**Your task**.
Copy out the entries below exactly as they stand, but only from the line containing "83C306 94 325" through the line containing "157L246 169L274 181M162".

**Source records**.
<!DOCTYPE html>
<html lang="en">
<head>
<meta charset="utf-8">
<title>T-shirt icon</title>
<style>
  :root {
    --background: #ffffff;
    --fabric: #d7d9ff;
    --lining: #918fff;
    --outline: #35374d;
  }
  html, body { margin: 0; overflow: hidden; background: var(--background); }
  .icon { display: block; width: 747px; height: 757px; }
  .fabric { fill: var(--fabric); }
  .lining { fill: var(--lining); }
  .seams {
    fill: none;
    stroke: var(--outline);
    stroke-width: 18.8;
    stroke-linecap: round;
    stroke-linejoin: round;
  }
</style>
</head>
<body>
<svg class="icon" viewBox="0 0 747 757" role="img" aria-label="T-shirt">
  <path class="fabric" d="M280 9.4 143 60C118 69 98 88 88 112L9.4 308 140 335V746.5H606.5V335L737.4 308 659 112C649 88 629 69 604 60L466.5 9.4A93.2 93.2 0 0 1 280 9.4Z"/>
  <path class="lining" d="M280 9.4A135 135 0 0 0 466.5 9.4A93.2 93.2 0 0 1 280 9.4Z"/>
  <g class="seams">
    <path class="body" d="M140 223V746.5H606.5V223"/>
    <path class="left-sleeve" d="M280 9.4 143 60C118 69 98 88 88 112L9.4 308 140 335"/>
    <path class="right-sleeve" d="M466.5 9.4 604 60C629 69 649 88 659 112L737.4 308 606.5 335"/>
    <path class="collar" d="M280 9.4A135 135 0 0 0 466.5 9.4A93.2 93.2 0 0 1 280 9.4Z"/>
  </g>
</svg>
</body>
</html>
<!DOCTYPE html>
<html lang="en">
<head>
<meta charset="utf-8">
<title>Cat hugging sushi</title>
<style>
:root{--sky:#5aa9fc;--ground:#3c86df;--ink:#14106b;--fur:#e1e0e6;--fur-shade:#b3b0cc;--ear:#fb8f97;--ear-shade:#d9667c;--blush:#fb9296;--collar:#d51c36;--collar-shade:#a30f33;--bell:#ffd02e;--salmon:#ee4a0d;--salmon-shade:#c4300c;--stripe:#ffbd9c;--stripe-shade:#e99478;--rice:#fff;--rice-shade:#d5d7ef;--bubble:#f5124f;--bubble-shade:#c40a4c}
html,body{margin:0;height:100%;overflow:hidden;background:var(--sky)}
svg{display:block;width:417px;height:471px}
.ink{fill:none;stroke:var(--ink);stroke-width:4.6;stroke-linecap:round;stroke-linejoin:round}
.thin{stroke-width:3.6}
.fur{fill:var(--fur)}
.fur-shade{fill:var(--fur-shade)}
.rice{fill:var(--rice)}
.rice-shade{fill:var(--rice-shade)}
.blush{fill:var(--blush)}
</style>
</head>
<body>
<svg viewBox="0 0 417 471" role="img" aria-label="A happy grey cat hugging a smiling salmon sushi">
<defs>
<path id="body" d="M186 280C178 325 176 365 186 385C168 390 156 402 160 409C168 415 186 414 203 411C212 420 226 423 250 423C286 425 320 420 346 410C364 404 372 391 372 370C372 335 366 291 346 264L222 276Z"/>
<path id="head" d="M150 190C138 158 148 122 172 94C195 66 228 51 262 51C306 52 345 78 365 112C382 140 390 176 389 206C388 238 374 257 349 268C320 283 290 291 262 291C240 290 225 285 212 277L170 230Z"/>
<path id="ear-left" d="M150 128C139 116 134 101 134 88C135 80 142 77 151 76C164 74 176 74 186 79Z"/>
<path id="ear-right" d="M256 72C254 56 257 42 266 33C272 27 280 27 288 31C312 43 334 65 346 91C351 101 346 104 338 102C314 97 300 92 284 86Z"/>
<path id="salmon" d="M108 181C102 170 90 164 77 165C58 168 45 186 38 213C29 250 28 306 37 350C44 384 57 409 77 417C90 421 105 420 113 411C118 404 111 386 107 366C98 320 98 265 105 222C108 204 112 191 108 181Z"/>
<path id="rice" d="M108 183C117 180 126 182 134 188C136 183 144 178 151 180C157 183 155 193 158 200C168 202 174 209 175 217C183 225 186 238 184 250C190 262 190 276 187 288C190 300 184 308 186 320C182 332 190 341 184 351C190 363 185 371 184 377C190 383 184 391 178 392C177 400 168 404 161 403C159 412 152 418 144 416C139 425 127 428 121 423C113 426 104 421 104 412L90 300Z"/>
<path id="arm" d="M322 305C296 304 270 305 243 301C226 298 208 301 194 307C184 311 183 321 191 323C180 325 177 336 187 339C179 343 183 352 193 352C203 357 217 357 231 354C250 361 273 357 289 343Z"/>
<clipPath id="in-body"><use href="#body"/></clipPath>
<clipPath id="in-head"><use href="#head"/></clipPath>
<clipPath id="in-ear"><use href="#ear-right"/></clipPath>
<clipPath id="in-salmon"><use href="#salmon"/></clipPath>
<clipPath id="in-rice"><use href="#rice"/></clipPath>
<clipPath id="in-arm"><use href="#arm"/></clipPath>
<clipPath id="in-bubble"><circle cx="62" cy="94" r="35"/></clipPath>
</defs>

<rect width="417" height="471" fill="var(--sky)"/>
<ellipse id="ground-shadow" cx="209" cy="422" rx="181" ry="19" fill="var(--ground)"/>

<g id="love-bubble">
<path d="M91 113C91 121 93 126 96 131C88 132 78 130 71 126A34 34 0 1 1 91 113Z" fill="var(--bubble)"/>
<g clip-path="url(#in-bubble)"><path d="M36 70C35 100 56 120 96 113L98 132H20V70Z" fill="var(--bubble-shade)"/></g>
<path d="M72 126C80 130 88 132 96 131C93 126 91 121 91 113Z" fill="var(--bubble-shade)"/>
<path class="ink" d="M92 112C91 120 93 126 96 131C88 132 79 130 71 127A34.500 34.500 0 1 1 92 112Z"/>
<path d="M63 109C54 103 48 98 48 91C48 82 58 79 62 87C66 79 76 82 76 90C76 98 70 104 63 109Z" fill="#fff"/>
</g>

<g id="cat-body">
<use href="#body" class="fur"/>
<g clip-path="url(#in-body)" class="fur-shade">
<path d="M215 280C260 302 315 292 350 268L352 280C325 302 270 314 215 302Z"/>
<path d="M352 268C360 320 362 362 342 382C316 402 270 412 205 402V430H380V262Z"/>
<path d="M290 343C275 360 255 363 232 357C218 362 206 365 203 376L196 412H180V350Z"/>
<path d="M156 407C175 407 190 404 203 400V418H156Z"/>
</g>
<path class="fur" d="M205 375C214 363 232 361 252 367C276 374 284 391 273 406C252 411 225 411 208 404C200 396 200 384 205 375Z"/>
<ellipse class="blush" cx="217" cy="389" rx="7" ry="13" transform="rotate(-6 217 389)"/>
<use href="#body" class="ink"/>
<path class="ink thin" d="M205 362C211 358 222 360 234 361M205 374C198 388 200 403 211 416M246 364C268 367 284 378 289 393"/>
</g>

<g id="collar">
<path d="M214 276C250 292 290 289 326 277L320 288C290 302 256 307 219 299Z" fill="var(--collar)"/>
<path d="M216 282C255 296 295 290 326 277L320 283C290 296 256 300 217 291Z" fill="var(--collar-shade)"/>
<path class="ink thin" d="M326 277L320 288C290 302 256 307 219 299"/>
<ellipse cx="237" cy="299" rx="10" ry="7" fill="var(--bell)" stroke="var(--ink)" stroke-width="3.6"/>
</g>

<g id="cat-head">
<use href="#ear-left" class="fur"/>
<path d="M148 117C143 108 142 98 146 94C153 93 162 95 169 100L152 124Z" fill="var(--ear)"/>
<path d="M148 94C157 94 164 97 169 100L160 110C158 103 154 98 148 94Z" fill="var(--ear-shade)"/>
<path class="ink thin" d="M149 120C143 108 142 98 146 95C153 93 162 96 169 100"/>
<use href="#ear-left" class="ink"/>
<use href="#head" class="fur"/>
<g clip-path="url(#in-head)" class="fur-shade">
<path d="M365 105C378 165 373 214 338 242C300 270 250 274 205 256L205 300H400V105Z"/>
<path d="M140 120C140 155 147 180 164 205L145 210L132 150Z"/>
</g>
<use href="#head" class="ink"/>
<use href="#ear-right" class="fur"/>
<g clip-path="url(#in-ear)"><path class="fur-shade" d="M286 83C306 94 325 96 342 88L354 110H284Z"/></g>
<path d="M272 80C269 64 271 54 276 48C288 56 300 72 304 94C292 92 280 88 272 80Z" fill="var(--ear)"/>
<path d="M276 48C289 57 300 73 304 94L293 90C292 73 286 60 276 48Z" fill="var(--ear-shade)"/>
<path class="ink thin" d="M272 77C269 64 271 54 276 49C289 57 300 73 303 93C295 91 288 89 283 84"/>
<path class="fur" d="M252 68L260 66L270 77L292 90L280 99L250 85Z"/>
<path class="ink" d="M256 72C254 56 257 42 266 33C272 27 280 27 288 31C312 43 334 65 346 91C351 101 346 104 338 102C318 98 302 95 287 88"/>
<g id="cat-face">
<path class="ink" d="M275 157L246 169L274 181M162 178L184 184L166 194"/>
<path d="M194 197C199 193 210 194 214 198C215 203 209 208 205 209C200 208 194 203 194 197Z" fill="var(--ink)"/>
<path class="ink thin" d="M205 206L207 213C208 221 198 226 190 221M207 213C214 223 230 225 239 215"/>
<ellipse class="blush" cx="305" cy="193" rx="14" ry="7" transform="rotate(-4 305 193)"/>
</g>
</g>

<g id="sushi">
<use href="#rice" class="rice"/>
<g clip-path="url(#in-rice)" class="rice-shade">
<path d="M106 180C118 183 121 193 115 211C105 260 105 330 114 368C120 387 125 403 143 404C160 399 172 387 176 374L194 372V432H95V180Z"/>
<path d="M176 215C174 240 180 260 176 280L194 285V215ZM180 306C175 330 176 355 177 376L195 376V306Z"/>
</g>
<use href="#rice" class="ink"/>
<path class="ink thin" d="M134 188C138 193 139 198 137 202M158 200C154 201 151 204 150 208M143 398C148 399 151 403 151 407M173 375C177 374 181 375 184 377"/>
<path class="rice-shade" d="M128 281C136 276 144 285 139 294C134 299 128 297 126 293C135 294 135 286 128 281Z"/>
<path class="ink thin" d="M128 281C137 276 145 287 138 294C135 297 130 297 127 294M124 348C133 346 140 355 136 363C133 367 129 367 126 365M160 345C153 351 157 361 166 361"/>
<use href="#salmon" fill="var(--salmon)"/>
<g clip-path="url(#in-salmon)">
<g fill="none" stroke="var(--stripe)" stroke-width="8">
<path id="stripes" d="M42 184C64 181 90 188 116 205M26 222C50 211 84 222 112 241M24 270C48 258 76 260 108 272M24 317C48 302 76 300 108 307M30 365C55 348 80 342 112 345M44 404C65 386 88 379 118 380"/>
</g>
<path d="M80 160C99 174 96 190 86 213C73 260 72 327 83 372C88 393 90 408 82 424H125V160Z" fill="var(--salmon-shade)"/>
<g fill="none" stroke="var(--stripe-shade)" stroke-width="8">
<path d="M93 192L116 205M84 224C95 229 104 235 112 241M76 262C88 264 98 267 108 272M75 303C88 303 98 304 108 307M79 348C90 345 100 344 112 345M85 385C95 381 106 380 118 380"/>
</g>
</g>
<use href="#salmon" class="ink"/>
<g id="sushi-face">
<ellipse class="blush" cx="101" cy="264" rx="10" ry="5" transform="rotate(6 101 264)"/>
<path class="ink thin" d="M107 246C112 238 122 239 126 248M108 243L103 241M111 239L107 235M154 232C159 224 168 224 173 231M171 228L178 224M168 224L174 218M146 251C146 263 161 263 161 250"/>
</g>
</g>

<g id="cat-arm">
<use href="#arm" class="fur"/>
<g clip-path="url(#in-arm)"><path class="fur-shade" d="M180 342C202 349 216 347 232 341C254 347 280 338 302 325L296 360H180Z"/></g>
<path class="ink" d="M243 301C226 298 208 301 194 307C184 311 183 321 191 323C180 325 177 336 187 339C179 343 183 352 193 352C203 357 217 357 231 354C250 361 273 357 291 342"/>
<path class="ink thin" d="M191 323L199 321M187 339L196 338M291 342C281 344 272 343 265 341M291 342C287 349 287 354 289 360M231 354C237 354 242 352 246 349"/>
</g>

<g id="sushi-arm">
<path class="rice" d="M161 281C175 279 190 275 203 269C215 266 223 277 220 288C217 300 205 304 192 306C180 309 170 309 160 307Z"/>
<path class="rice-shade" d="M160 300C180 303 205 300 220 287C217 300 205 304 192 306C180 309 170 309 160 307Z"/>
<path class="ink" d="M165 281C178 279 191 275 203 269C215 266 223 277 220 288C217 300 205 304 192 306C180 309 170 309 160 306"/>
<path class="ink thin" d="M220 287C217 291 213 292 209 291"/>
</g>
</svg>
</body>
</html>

**Result of the exercise**.
<g clip-path="url(#in-ear)"><path class="fur-shade" d="M286 83C306 94 325 96 342 88L354 110H284Z"/></g>
<path d="M272 80C269 64 271 54 276 48C288 56 300 72 304 94C292 92 280 88 272 80Z" fill="var(--ear)"/>
<path d="M276 48C289 57 300 73 304 94L293 90C292 73 286 60 276 48Z" fill="var(--ear-shade)"/>
<path class="ink thin" d="M272 77C269 64 271 54 276 49C289 57 300 73 303 93C295 91 288 89 283 84"/>
<path class="fur" d="M252 68L260 66L270 77L292 90L280 99L250 85Z"/>
<path class="ink" d="M256 72C254 56 257 42 266 33C272 27 280 27 288 31C312 43 334 65 346 91C351 101 346 104 338 102C318 98 302 95 287 88"/>
<g id="cat-face">
<path class="ink" d="M275 157L246 169L274 181M162 178L184 184L166 194"/>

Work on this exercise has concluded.